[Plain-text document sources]
..........

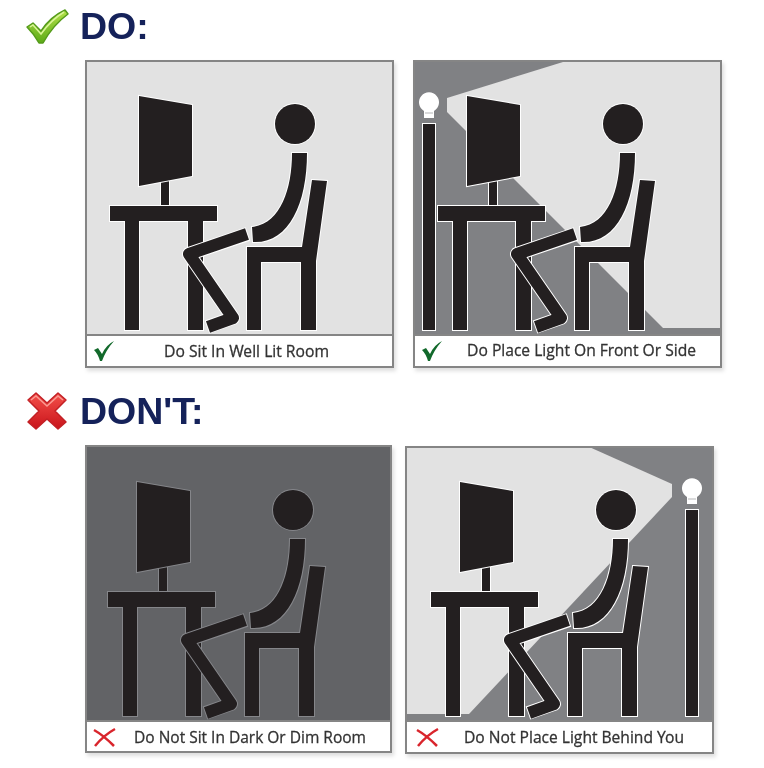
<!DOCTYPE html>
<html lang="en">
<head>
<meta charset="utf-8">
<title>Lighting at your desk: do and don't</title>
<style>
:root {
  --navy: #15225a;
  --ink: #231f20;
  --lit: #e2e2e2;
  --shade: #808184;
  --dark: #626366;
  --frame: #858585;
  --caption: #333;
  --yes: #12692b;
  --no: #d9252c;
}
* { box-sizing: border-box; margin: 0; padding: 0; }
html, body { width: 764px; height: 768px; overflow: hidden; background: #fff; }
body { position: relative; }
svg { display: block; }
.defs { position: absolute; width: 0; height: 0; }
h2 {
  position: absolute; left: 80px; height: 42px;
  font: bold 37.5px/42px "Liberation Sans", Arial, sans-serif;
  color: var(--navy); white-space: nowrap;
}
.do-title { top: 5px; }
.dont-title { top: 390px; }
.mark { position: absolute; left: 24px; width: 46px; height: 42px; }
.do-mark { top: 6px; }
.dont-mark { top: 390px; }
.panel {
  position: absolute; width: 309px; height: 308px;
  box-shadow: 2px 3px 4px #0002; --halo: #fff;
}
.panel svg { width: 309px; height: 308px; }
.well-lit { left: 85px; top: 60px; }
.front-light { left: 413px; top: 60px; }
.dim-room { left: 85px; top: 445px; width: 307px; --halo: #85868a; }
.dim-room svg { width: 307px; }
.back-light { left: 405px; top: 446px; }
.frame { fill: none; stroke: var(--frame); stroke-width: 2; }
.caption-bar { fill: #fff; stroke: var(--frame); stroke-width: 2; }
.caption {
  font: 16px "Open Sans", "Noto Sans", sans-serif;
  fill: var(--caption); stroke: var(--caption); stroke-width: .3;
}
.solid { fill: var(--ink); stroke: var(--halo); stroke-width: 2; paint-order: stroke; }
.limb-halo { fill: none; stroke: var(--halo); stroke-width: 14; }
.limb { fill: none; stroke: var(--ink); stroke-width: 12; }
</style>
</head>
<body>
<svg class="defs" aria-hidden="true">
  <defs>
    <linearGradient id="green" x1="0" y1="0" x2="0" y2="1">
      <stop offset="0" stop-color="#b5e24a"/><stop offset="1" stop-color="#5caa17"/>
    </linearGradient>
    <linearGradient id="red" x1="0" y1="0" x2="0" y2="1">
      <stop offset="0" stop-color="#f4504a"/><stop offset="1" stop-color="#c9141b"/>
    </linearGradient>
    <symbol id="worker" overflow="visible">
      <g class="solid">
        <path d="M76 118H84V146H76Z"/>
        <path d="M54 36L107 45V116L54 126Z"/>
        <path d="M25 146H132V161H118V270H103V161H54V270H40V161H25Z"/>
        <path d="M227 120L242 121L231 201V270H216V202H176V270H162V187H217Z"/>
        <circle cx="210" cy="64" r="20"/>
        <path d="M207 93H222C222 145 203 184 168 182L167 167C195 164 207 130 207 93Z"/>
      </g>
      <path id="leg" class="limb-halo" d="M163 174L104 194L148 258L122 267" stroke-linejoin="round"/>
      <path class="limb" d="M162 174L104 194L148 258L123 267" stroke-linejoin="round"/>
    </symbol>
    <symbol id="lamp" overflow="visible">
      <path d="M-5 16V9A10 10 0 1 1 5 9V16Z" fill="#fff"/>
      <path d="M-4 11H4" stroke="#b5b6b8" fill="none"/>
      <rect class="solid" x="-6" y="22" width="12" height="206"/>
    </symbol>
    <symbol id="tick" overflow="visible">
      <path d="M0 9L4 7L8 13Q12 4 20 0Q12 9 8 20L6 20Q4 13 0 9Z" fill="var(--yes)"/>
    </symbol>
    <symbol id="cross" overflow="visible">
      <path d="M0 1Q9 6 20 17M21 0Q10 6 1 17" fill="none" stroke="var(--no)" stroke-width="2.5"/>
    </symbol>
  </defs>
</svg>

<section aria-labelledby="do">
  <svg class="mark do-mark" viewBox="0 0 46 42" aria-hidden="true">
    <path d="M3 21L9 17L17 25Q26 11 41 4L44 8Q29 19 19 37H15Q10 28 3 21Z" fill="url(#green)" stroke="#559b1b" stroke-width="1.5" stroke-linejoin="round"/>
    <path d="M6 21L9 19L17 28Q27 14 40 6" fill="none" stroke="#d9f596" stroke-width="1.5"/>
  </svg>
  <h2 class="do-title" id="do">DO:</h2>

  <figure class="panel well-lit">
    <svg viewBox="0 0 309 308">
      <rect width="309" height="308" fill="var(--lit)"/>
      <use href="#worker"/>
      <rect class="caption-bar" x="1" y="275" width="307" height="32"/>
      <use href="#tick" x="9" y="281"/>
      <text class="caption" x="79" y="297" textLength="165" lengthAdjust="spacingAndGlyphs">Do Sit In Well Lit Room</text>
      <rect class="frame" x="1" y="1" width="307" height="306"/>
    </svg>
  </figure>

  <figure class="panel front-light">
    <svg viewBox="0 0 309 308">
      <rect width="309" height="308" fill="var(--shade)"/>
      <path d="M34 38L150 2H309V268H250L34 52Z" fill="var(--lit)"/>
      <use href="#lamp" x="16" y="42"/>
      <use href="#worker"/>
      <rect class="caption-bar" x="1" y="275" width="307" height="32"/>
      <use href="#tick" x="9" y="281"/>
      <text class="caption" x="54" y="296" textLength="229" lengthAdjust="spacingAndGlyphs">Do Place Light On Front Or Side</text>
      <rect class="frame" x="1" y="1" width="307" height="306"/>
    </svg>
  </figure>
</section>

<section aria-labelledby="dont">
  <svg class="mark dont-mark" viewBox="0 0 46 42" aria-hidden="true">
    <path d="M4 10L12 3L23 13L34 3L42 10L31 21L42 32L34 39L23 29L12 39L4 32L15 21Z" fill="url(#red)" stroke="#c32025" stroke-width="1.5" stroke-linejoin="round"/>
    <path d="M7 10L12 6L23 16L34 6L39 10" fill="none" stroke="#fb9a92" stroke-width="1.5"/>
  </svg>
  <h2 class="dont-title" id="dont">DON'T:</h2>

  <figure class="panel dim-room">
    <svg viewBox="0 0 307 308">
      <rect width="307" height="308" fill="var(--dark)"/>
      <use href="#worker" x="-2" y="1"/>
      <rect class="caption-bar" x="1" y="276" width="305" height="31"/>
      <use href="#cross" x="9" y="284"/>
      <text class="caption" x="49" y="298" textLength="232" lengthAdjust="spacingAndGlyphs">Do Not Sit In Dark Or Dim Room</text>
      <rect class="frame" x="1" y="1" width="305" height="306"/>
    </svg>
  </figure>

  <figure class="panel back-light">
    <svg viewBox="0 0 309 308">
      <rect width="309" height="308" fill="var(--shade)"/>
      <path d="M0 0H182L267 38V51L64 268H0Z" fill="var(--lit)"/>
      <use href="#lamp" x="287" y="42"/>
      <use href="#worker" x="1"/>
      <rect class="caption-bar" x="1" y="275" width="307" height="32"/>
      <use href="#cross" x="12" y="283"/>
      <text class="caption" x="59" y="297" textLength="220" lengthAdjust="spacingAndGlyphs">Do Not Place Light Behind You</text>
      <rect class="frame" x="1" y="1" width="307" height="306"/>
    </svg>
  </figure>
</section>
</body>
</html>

..........

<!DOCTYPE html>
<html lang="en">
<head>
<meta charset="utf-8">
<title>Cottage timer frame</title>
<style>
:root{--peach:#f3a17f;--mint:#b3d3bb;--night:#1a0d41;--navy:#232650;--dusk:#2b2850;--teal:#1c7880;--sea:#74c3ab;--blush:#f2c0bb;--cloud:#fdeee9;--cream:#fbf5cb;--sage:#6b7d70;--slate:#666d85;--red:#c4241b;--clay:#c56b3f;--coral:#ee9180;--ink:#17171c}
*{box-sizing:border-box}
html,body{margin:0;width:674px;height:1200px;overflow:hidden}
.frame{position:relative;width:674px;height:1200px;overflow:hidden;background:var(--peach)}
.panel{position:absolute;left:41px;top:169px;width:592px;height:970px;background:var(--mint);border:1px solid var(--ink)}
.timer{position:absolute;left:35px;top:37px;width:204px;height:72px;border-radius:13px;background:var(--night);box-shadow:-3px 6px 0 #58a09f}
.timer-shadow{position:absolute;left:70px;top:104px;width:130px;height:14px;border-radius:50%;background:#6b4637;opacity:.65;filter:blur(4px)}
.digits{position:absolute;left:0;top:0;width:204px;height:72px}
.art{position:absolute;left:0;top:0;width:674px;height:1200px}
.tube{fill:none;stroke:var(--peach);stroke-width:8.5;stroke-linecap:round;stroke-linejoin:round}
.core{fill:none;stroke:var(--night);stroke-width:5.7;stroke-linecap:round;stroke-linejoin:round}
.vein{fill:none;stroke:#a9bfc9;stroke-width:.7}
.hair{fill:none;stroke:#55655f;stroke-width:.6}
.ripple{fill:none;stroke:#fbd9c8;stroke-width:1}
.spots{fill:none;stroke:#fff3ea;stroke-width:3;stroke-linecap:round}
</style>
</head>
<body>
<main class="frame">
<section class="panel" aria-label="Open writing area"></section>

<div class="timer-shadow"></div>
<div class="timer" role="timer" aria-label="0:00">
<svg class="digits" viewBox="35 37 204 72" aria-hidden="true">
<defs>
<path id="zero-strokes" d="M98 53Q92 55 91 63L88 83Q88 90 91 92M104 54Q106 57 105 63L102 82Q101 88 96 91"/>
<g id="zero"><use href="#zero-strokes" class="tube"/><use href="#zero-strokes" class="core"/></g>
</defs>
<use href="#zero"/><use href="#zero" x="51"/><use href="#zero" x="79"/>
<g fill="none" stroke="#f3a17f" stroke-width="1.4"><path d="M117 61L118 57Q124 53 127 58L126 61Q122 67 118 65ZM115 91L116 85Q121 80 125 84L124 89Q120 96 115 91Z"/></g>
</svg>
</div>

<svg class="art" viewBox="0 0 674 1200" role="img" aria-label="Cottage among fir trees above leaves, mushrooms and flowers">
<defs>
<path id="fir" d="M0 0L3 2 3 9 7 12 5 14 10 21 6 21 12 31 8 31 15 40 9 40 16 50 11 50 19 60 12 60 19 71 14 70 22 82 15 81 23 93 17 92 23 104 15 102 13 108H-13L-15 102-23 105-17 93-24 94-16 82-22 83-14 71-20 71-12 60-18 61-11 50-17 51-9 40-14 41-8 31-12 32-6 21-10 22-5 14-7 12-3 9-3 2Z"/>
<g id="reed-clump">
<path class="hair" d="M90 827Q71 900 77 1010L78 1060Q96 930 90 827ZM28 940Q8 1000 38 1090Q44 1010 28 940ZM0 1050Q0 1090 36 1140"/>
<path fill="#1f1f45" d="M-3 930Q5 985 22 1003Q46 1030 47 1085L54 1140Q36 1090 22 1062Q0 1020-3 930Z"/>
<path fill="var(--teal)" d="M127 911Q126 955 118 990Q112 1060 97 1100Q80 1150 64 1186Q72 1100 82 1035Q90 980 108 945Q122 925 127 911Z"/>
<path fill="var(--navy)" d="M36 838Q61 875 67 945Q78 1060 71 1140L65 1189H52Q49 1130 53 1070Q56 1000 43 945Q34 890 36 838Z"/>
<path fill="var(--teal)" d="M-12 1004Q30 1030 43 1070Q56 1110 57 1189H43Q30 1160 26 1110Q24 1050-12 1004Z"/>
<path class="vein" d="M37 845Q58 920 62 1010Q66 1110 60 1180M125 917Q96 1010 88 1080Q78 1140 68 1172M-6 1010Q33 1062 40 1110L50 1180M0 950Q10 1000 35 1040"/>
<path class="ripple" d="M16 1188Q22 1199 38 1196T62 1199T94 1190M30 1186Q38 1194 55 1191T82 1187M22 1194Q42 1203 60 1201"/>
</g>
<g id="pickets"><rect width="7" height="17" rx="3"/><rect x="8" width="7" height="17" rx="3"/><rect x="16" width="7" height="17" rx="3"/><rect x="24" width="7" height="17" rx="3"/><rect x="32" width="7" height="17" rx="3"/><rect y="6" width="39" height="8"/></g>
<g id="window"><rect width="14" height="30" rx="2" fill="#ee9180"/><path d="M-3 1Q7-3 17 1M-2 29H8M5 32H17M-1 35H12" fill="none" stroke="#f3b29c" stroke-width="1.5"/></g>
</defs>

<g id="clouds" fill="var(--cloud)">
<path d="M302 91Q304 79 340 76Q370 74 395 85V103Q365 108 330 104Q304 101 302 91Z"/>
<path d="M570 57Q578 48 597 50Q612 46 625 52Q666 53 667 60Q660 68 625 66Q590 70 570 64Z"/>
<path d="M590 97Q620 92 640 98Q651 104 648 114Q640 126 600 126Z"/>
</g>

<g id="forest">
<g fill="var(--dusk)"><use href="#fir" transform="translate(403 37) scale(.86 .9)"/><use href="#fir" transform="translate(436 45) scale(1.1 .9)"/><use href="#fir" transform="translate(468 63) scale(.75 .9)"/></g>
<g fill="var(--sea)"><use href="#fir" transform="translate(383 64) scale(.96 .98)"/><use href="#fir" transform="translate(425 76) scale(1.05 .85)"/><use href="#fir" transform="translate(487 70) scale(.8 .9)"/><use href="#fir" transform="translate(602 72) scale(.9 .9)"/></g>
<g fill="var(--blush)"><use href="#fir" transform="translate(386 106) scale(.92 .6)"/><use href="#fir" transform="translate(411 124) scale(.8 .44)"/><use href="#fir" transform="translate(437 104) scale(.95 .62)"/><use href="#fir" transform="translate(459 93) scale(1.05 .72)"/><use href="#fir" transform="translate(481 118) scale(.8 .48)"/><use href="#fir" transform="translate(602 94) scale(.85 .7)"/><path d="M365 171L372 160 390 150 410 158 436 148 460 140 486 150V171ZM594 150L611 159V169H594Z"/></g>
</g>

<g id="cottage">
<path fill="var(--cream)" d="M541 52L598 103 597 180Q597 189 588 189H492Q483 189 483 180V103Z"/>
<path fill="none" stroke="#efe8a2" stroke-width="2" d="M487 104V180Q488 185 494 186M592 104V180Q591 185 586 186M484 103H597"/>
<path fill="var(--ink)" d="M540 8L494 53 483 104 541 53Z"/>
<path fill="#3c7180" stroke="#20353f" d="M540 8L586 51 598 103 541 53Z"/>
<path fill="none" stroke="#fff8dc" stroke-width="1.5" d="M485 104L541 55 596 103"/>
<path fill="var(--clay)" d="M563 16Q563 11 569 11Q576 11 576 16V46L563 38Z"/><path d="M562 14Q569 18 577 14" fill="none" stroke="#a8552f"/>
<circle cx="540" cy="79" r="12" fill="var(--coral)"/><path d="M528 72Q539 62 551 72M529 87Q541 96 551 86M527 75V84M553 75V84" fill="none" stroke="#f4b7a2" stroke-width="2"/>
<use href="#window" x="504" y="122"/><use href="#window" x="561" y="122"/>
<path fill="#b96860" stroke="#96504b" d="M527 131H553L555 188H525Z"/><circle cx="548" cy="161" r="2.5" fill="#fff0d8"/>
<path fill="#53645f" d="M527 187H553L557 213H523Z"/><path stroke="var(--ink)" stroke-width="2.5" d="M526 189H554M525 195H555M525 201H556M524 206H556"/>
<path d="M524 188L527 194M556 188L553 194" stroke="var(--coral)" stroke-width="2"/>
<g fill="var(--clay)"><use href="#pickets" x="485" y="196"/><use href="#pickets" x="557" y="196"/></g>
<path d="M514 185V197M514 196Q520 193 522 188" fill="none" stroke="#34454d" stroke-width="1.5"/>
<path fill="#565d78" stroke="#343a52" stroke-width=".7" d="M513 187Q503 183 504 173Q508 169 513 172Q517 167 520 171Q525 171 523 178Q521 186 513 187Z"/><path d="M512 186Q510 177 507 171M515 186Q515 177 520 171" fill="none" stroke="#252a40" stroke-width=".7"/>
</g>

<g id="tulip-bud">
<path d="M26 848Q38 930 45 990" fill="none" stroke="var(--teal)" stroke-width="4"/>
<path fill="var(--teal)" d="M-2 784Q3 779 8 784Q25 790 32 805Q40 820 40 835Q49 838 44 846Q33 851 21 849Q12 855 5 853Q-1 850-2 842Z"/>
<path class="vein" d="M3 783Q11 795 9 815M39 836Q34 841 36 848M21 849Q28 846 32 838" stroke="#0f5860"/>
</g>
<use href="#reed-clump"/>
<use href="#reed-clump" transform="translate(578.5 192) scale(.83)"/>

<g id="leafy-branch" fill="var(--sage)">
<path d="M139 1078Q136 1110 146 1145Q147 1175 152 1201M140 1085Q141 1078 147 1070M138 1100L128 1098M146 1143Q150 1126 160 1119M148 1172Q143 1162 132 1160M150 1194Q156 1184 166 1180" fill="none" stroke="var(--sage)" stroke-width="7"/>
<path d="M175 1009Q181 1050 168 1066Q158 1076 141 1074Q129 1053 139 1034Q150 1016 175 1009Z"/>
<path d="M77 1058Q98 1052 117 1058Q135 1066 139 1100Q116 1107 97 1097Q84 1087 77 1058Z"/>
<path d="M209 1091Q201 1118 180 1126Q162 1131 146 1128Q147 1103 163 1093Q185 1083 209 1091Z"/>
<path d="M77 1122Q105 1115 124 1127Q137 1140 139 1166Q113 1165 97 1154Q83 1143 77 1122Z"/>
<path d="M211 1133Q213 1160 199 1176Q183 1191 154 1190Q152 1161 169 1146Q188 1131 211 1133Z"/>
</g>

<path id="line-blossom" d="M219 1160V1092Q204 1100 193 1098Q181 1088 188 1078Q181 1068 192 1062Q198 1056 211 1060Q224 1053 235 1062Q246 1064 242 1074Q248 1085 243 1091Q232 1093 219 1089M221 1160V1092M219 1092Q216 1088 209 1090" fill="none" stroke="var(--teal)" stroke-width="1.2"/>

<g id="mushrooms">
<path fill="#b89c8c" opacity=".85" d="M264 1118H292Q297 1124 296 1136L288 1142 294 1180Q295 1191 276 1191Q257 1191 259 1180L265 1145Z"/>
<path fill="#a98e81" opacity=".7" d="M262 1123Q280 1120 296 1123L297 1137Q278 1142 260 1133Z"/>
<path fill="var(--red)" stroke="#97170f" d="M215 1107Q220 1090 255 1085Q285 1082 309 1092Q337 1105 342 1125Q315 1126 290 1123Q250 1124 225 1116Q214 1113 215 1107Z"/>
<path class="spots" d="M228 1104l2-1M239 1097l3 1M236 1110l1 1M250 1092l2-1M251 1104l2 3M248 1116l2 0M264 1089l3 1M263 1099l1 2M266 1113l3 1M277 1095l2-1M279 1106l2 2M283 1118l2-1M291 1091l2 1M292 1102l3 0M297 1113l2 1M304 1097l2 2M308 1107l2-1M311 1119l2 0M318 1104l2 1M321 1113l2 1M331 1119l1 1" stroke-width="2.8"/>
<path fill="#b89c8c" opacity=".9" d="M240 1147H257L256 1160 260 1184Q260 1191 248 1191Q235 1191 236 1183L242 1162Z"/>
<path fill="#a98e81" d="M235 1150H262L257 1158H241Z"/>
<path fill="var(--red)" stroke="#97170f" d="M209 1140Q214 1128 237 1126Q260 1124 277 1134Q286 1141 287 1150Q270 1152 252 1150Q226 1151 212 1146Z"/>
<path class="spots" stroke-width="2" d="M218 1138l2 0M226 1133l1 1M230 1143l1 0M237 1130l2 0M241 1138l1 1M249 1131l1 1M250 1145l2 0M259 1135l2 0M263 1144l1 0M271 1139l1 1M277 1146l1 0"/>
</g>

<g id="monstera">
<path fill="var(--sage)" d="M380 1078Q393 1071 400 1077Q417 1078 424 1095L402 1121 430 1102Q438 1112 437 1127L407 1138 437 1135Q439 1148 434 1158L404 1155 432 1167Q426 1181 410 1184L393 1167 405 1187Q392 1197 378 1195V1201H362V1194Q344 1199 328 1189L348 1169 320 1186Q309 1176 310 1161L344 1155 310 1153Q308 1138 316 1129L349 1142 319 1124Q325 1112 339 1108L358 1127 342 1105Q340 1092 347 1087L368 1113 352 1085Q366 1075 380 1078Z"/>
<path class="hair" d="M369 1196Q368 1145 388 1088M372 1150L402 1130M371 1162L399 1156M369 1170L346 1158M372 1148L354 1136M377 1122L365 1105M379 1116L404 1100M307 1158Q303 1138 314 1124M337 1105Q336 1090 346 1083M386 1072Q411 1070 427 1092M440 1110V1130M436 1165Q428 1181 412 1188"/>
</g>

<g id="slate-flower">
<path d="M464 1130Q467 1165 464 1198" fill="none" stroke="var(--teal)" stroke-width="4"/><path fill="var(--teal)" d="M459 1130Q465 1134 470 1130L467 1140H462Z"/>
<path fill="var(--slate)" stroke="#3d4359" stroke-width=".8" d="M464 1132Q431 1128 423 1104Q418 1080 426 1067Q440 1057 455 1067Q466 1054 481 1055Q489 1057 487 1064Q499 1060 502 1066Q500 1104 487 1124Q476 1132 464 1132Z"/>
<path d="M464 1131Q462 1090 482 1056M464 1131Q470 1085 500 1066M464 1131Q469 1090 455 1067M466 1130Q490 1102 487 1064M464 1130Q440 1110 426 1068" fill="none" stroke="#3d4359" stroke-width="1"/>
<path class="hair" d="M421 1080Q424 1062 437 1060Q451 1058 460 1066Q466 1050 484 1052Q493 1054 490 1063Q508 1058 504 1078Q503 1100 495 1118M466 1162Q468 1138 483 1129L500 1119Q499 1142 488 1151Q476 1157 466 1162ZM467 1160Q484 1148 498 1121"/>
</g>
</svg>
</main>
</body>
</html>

..........

BRIEF - Across the data shown above, how many lines carry the string "body"? Reply with the figure by itself.

TASK RESULT - 7